The present study addresses all three of the gaps above. Using responses from U.S.-based purchasing professionals, the current study replicates the KMV Model within a new population and addresses the three gaps: First, by investigating the buyer-supplier relationship; second, by sampling respondents from three industries (fabricated metal products; industrial machinery and equipment; and electronic and other electric equipment); and third, by collecting a sample with an internationally diverse supply base.
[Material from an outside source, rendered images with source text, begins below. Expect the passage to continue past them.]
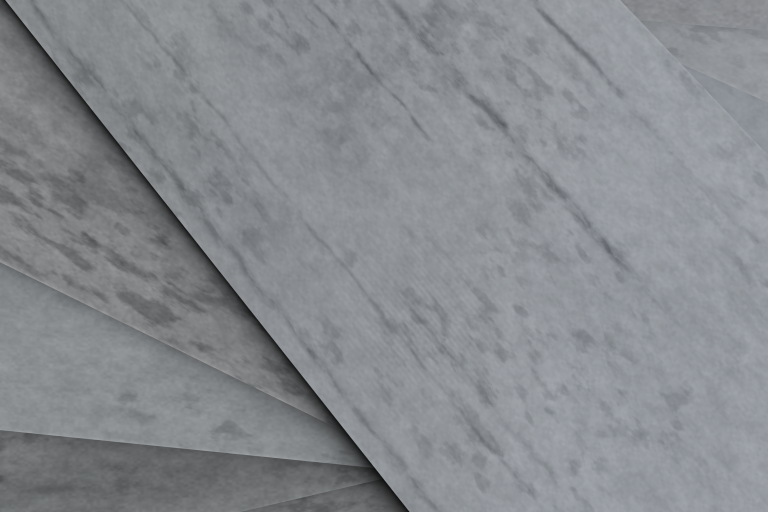
Write a WebGL 2 fragment shader that draws this texture.

```glsl
#version 300 es
precision highp float;
uniform vec2 u_resolution;
out vec4 fragColor;

float hash(vec2 p) {
  vec3 q = fract(vec3(p.xyx) * 0.1031);
  q += dot(q, q.yzx + 33.33);
  return fract((q.x + q.y) * q.z);
}

float noise(vec2 p) {
  vec2 i = floor(p), f = fract(p);
  f = f * f * (3.0 - 2.0 * f);
  return mix(mix(hash(i), hash(i + vec2(1, 0)), f.x),
             mix(hash(i + vec2(0, 1)), hash(i + vec2(1, 1)), f.x), f.y);
}

float fbm(vec2 p) {
  float sum = 0.0, amp = 0.5;
  for (int i = 0; i < 5; i++) {
    sum += amp * noise(p);
    p = mat2(1.6, 1.2, -1.2, 1.6) * p + 17.3;
    amp *= 0.5;
  }
  return sum;
}

// Signed distance to the line a-b, positive on its upper side
float side(vec2 p, vec2 a, vec2 b) {
  return dot(p - a, normalize(vec2(a.y - b.y, b.x - a.x)));
}

float bump(float x, float width) {
  return exp(-x * x / (width * width));
}

// Weathered surface; q.x runs along the grain, q.y across it
vec3 slab(vec2 q, vec3 tone, float wear) {
  float cloud = fbm(q * vec2(2.5, 8.0)) - 0.48;
  float grain = noise(q * vec2(6.0, 70.0) + 31.0) + noise(q * vec2(14.0, 130.0)) - 1.0;
  float speckle = noise(q * vec2(150.0, 200.0)) - 0.5;
  float grit = fbm(q * vec2(38.0, 60.0) + 9.0) - 0.48;
  float stain = smoothstep(0.5, 0.72, fbm(q * vec2(24.0, 50.0) + 57.0));
  stain *= smoothstep(0.42, 0.65, fbm(q * vec2(3.0, 8.0) + 83.0));
  float shade = 0.1 * cloud + 0.016 * grain + 0.045 * speckle + 0.1 * grit;
  return tone + wear * (shade - 0.09 * stain);
}

// Places a slab over what lies beneath, with a cast shadow and a lit rim
vec3 lay(vec3 under, vec3 top, float d, float shadow, float spread, float rim) {
  float px = 0.7 / u_resolution.y;
  under *= 1.0 - shadow * exp(min(d, 0.0) / spread);
  top += rim * exp(-max(d, 0.0) / 0.003);
  return mix(under, top, smoothstep(-px, px, d));
}

// Grain coordinates for a slab lying at the given slope
vec2 along(vec2 p, float slope) {
  vec2 dir = normalize(vec2(1.0, slope));
  return vec2(dot(p, dir), dot(p, vec2(-dir.y, dir.x)));
}

vec3 leftFan(vec2 p) {
  float low = side(p, vec2(0.469, 0.0), vec2(0.752, 0.066));
  float mid = side(p, vec2(0.0, 0.16), vec2(0.732, 0.086));
  float high = side(p, vec2(0.0, 0.488), vec2(0.674, 0.156));
  vec3 col = slab(along(p, 0.2) + 4.0, vec3(0.45, 0.455, 0.46), 0.8);
  vec3 third = slab(along(p, 0.1) + 7.0, vec3(0.475, 0.485, 0.49), 0.9);
  third -= 0.1 * bump(p.y - 0.04 - 0.08 * p.x, 0.05) * fbm(p * vec2(12, 45));
  col = lay(col, third, low, 0.15, 0.012, 0.06);
  vec3 second = slab(along(p, -0.16) + 11.0, vec3(0.54, 0.555, 0.565), 0.8);
  col = lay(col, second, mid, 0.25, 0.022, 0.08);
  vec3 first = slab(along(p, -0.6) + 15.0, vec3(0.525, 0.532, 0.54), 1.0);
  float dirt = smoothstep(0.4, 0.65, fbm(along(p, -0.6) * vec2(16, 48)));
  first -= 0.1 * dirt * (bump(p.y - 0.62 + 0.65 * p.x, 0.13) + 0.25);
  return lay(col, first, high, 0.25, 0.02, 0.08);
}

vec3 rightFan(vec2 p) {
  vec3 col = slab(along(p, -0.6) + 21.0, vec3(0.575, 0.595, 0.62), 0.5);
  vec3 second = slab(along(p, -0.3) + 25.0, vec3(0.57, 0.585, 0.6), 0.6);
  col = lay(col, second, side(p, vec2(1.32, 0.88), vec2(1.5, 0.80)), 0.05, 0.01, 0.04);
  vec3 first = slab(along(p, -0.08) + 29.0, vec3(0.535, 0.545, 0.56), 0.9);
  return lay(col, first, side(p, vec2(1.25, 0.96), vec2(1.5, 0.94)), 0.1, 0.01, 0.03);
}

vec3 mainSlab(vec2 p, float u) {
  float v = dot(p, vec2(0.66, -0.75));
  vec3 tone = mix(vec3(0.535, 0.55, 0.562), vec3(0.59, 0.608, 0.63),
                  smoothstep(0.2, 1.4, p.x + 0.2 * (1.0 - p.y)));
  vec3 col = slab(vec2(v, u * 0.94) + 41.0, tone, 0.75);
  // Long dark veins, wandering slightly and broken into gritty patches
  float w = u + 0.02 * (fbm(vec2(v * 14.0, 3.0)) - 0.48);
  float patches = smoothstep(0.35, 0.62, fbm(vec2(v * 28.0, u * 75.0) + 5.0));
  float vein = 0.65 * bump(w - 0.045, 0.009);
  vein += bump(w - 0.642, 0.01) * smoothstep(-0.4, -0.1, v) * smoothstep(0.7, 0.3, v);
  vein += 0.9 * bump(w - 0.866, 0.007) * mix(1.0, 0.4, smoothstep(0.15, 0.25, v));
  vein += 0.8 * bump(w - 0.515, 0.005) * smoothstep(0.04, -0.02, v);
  vein += 0.4 * bump(w - 0.205, 0.005) + 0.4 * bump(w - 0.26, 0.009) * smoothstep(0.1, 0.3, v);
  col -= 0.17 * vein * (0.3 + 0.7 * patches);
  // Soft smudges and a band of fine ridges
  float smudge = bump(length(p - vec2(0.69, 0.8)), 0.13) + bump(length(p - vec2(0.87, 0.93)), 0.1);
  col -= 0.06 * smudge * smoothstep(0.35, 0.65, fbm(p * 34.0));
  float ridges = sin(u * 620.0 + 5.0 * noise(vec2(v * 6.0, u * 20.0)));
  return col + 0.012 * ridges * bump(length(p - vec2(0.83, 0.36)), 0.15);
}

void main() {
  vec2 p = gl_FragCoord.xy / u_resolution.y;
  float leftEdge = side(p, vec2(0.01, 1.0), vec2(0.80, 0.0));
  float rightEdge = -side(p, vec2(1.211, 1.0), vec2(1.5, 0.697));
  float u = leftEdge / max(leftEdge + rightEdge, 0.1);
  bool onRight = p.x > 1.1;

  vec3 col = onRight ? rightFan(p) : leftFan(p);
  // Contact shadow beneath the left edge deepens toward the lower corner
  float deep = smoothstep(0.5, 0.0, p.y);
  float contact = onRight ? 0.0 : 0.78;
  col *= 1.0 - contact * exp(min(leftEdge, 0.0) / mix(0.009, 0.016, deep));
  col = lay(col, mainSlab(p, u), min(leftEdge, rightEdge),
            onRight ? 0.05 : 0.4, 0.035, 0.03);
  fragColor = vec4(clamp(col, 0.0, 1.0), 1.0);
}
```
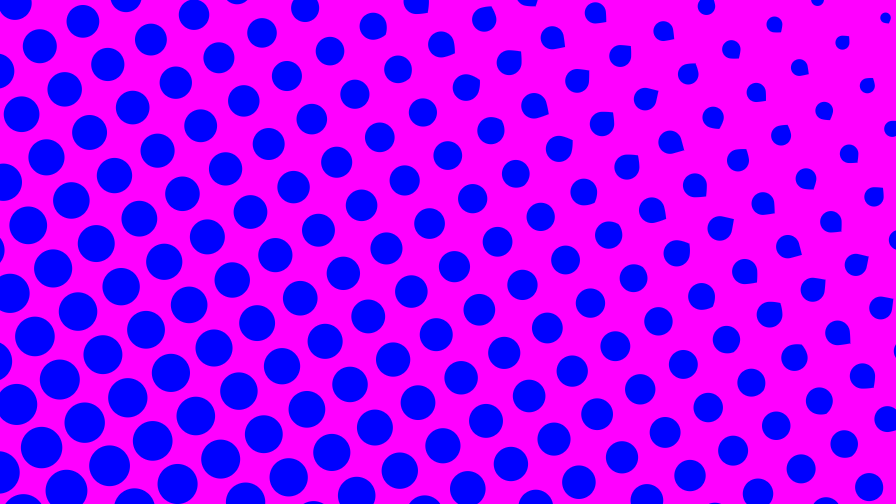
This pattern is drawn by a Shadertoy shader. Its source:

```glsl
const float CELLS_ACROSS = 18.0;
const float SCREEN_ANGLE = -1.0471976;
const vec2 LATTICE_PHASE = vec2(0.32, -0.035);
const vec3 PAPER = vec3(1.0, 0.0, 1.0);
const vec3 INK = vec3(0.0, 0.0, 1.0);

mat2 rotation(float angle) {
    float c = cos(angle), s = sin(angle);
    return mat2(c, s, -s, c);
}

vec2 hash22(vec2 p) {
    vec3 h = fract(p.xyx * vec3(0.1031, 0.1030, 0.0973));
    h += dot(h, h.yzx + 33.33);
    return fract((h.xx + h.yz) * h.zy);
}

// Squared dot radius, falling linearly towards the upper right
float dotTone(vec2 centre) {
    return max(0.0966 - dot(centre, vec2(0.00598, 0.00703)), 0.0);
}

// Circle whose upper-right quadrant sharpens into a square corner
float cornerDot(vec2 p, float radius, float sharpness) {
    float round_ = length(p);
    float square = max(p.x, p.y);
    float inCorner = step(0.0, min(p.x, p.y));
    return mix(round_, square, sharpness * inCorner) - radius;
}

float halftone(vec2 p, mat2 screen, vec2 phase) {
    vec2 lattice = p * screen - phase;
    vec2 id = round(lattice);
    vec2 local = screen * (lattice - id);
    float tone = dotTone(screen * (id + phase));

    // Small dots lose their roundness, each in its own direction
    vec2 rnd = hash22(id);
    float sharpness = (1.0 - smoothstep(0.060, 0.084, tone)) * mix(0.65, 1.0, rnd.y);
    local.y *= rnd.x < 0.5 ? -1.0 : 1.0;
    local = rotation((rnd.y - 0.5) * 0.6) * local;
    return cornerDot(local, sqrt(tone), sharpness);
}

void mainImage(out vec4 fragColor, in vec2 fragCoord) {
    float pixel = CELLS_ACROSS / iResolution.x;
    vec2 p = (fragCoord - 0.5 * iResolution.xy) * pixel;

    float d = halftone(p, rotation(SCREEN_ANGLE), LATTICE_PHASE);
    float ink = clamp(0.5 - d / pixel, 0.0, 1.0);
    fragColor = vec4(mix(PAPER, INK, ink), 1.0);
}
```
The findings suggest that the KMV Model remains valid for predicting levels of trust and commitment in buyer-supplier relationships across the three industries. In addition, the analyses suggest that the KMV Model is a reliable predictor for trust and commitment, as well as for their respective sources and outcomes, in differing cultures at the national level.